TNT, Europe's second-biggest mail delivery company, reported its first profit decline for more than a year after being hit by one-off costs including the cancellation of a £21 million contract with a British mail order company.
TNT, which employs more than 2,000 people at its UK headquarters in Atherstone, was also forced to put aside funding in preparation for a job reduction programme in its Dutch mail business, which will see 6,500 being shed over the next three years.
Fourth-quarter net income fell 22 per cent to £110 million compared with £141 million a year earlier. Sales rose 8.6 per cent to £2.23 billion. TNT, which competes with UPS, FedEx and dutch DHL, has said it aims to cut £276 million in costs by 2015.
Part of this will be through a reduction in jobs and in anticipation of this, the company set aside £82 million during the last quarter.
The Dutch mail business has been struggling for some time due to rising competition and an increase in e-mails.
In a further blow to the business, TNT said it may also quit its German mail business in a dispute over minimum wages for postal workers, although chief executive Peter Bakker said the company would not do so without a fight.
"The (German) market is important enough to enter into a fight," he said.

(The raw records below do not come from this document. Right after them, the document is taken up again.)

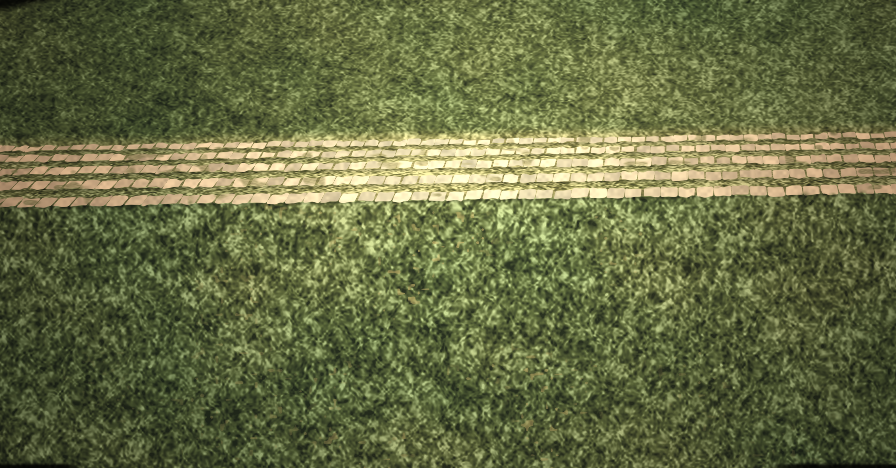
A WebGL 2 fragment shader for this texture:

```glsl
#version 300 es
precision highp float;
// A sunlit lawn crossed by five gently rising rows of pale paving bricks.
// Layered, stretched value noise forms the blades; a loop lays the rows, and
// a broad central glow with darkened corners lights the whole.

#define ROWS 5
#define ROW_SLOPE 0.0156
#define FIRST_ROW 0.582
#define ROW_STEP 0.0375
#define ROW_SHRINK 0.0022
#define BRICK_LENGTH 0.038
#define JOINT_WIDTH 0.0012
#define BLADE_SCALE 86.0
#define BLADE_CONTRAST 1.75
#define LAWN_TONE 0.455
#define GLOW_CENTRE vec2(1.00, 0.62)

uniform vec2 u_resolution;
out vec4 fragColor;

float hash(vec2 p) {
    return fract(sin(dot(p, vec2(127.1, 311.7))) * 43758.5453);
}

float noise(vec2 p) {
    vec2 cell = floor(p), f = fract(p);
    f = f * f * (3.0 - 2.0 * f);
    float low = mix(hash(cell), hash(cell + vec2(1, 0)), f.x);
    float high = mix(hash(cell + vec2(0, 1)), hash(cell + vec2(1, 1)), f.x);
    return mix(low, high, f.y);
}

float fbm(vec2 p) {
    float sum = 0.0, weight = 0.5;
    for (int i = 0; i < 4; i++) {
        sum += weight * noise(p);
        p = mat2(1.6, 1.2, -1.2, 1.6) * p + 7.3;
        weight *= 0.5;
    }
    return sum / 0.9375;
}

vec2 rotate(vec2 p, float angle) {
    float c = cos(angle), s = sin(angle);
    return vec2(c * p.x - s * p.y, s * p.x + c * p.y);
}

// Crossed blades, centred on zero: long in front, short and flat behind
float bladeTone(vec2 p, float far) {
    vec2 q = p * BLADE_SCALE * mix(vec2(1.0), vec2(1.05, 1.5), far);
    q += 0.7 * vec2(noise(q * 0.4), noise(q * 0.4 + 40.0));
    float leanLeft = noise(rotate(q, 0.55) * vec2(2.0, 0.9));
    float leanRight = noise(rotate(q, -0.65) * vec2(2.1, 1.0) + 19.0);
    float fine = noise(q * 2.3 + 31.0);
    float tufts = fbm(p * vec2(20.0, 28.0));
    return 0.30 * (leanLeft + leanRight) + 0.28 * fine + 0.30 * tufts - 0.59;
}

vec3 grassColour(float tone, float warmth) {
    vec3 shade = mix(vec3(0.14, 0.18, 0.12), vec3(0.19, 0.19, 0.12), warmth);
    vec3 leaf = mix(vec3(0.34, 0.41, 0.23), vec3(0.48, 0.47, 0.26), warmth);
    vec3 tip = mix(vec3(0.70, 0.80, 0.54), vec3(0.90, 0.86, 0.59), warmth);
    vec3 lower = mix(shade, leaf, clamp(tone * 2.0, 0.0, 1.0));
    return mix(lower, tip, clamp(tone * 2.0 - 1.0, 0.0, 1.0));
}

void main() {
    vec2 p = gl_FragCoord.xy / u_resolution.y;
    float width = u_resolution.x / u_resolution.y;
    float pixel = 1.0 / u_resolution.y;
    float across = p.x / width;
    float level = p.y - ROW_SLOPE * (p.x - 0.5 * width);
    float far = smoothstep(0.57, 0.70, level);

    // Lawn: a yellow strip between the rows, sun on the right behind
    float strip = smoothstep(0.572, 0.59, level) * (1.0 - smoothstep(0.70, 0.73, level));
    float middle = exp(-pow((across - 0.52) * 2.7, 2.0));
    float patches = fbm(p * vec2(3.5, 5.0) + 3.0);
    float tone = LAWN_TONE + bladeTone(p, far) * BLADE_CONTRAST * mix(1.0, 0.72, far);
    tone += 0.10 * (patches - 0.5) + strip * (0.07 + 0.20 * middle);
    tone += 0.15 * far * (1.0 - strip) * (smoothstep(0.1, 0.7, across) - 0.5);
    tone += 0.09 * middle * (1.0 - strip) * exp(-pow((level - 0.54) * 12.0, 2.0));
    float warmth = clamp(0.32 + 0.7 * (patches - 0.5) + 0.6 * strip, 0.0, 1.0);
    vec3 colour = grassColour(tone, warmth);

    // Dry flecks in the near grass
    float dry = smoothstep(0.79, 0.92, noise(p * vec2(95.0, 110.0) + 11.0));
    dry *= smoothstep(0.45, 0.65, fbm(p * 6.0 + 23.0)) * (1.0 - far);
    colour = mix(colour, vec3(0.74, 0.66, 0.40), 0.6 * dry * middle);

    // Brick rows: each farther row is thinner, with shorter bricks
    float ragged = (noise(p * vec2(75.0, 60.0)) - 0.5) * 0.005;
    for (int i = 0; i < ROWS; i++) {
        float row = float(i);
        float y = level - (FIRST_ROW + ROW_STEP * row - ROW_SHRINK * row * row);
        float halfHeight = 0.0098 - 0.0011 * row;
        float size = BRICK_LENGTH - 0.002 * row;
        float lean = mix(1.0, -0.3, across);
        float along = (p.x - lean * y) / size + hash(vec2(row, 5.0));
        float id = floor(along);
        float wobble = (hash(vec2(id, row + 9.0)) - 0.5) * 0.003;
        float corner = 0.4 * halfHeight;
        vec2 fromMiddle = abs(vec2((fract(along) - 0.5) * size, y - wobble));
        vec2 q = fromMiddle - vec2(0.5 * size - JOINT_WIDTH, halfHeight) + corner;
        float edge = length(max(q, 0.0)) + min(max(q.x, q.y), 0.0) - corner + ragged;
        float face = 1.0 - smoothstep(-0.6 * pixel, 0.6 * pixel, edge);
        float shadow = smoothstep(-0.008, 0.0, y + halfHeight) * step(y, -halfHeight);
        colour *= 1.0 - 0.25 * shadow * (1.0 - face);
        float bed = 1.0 - smoothstep(0.6 * halfHeight, halfHeight, abs(y));
        colour = mix(colour, vec3(0.58, 0.53, 0.33), 0.6 * bed);
        vec3 clay = mix(vec3(1.08, 0.86, 0.66), vec3(0.92, 0.87, 0.70), middle);
        clay *= 0.86 + 0.20 * hash(vec2(id, row)) + 0.14 * (noise(p * 130.0) - 0.5);
        float overgrown = smoothstep(0.74, 0.88, noise(p * vec2(32.0, 60.0) + 51.0));
        colour = mix(colour, clay, face * (1.0 - 0.6 * overgrown));
    }

    // Central glow, edge falloff and dark corner shadows
    vec2 offset = (p - GLOW_CENTRE) * vec2(1.15, 1.25);
    float glow = exp(-dot(offset, offset));
    colour *= mix(0.50, 1.15, glow);
    float topLeft = smoothstep(0.0, 0.025, p.y - 0.965 - 0.22 * p.x);
    float base = 1.0 - smoothstep(0.004, 0.013, p.y);
    base *= 1.0 - smoothstep(0.07, 0.10, across) * (1.0 - smoothstep(0.85, 0.89, across));
    colour *= 1.0 - 0.85 * max(topLeft, base);
    fragColor = vec4(clamp(colour, 0.0, 1.0), 1.0);
}
```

TNT currently pays its German workers 7.50 euro (£5.60) per hour but the German government wants this increased to 9.80 euro (£7.31) and main rival Deutsche Post has already agreed this figure.
TNT has said this is unfair competition and will hit open trade.
In the UK, the company exited from its £20.8 million contract with Manchester-based catalogue company J D Williams.
A TNT spokesman said the contract had been a loss-making venture and the company had looked to exit from the arrangement at the first available opportunity.
The contract, acquired two years ago, has been passed on to rival carrier ParcelNet.
On its domestic operations, Mr Bakker said the money set aside for the job losses was only a preliminary estimate of how much the company may eventually have to pay out.
"It is an estimate, it could be higher, we don't know at this stage," he said, adding that negotiations with unions were continuing.
Analysts have said the talks are crucial for its cost-cutting plans.
"TNT seems to be prepared for a possible economic slowdown and despite this expectation continues to expect to hit very decent, strong profitability levels," Petercam analyst Thijs Berkelder said in a note.
Mr Bakker said he expected results on the talks during the second quarter.
Despite its difficulties, TNT projected high single-digit organic sales growth and low double-digit growth in its 2008 operating margin for the domestic and international express delivery business, excluding emerging markets. The express unit makes up 60 per cent of annual sales.
Organic sales growth for the express unit's emerging markets division, which includes Russia, China, India and Latin America, is seen in the high teens this year, with the operating margin targeted at low single-digit.
The mail business is expected to show a low single-digit organic sales rise this year, with an operating margin of around 16.5 per cent.
"The outlook 2008 is strong," said analyst Philip Scholte at Rabobank Securities.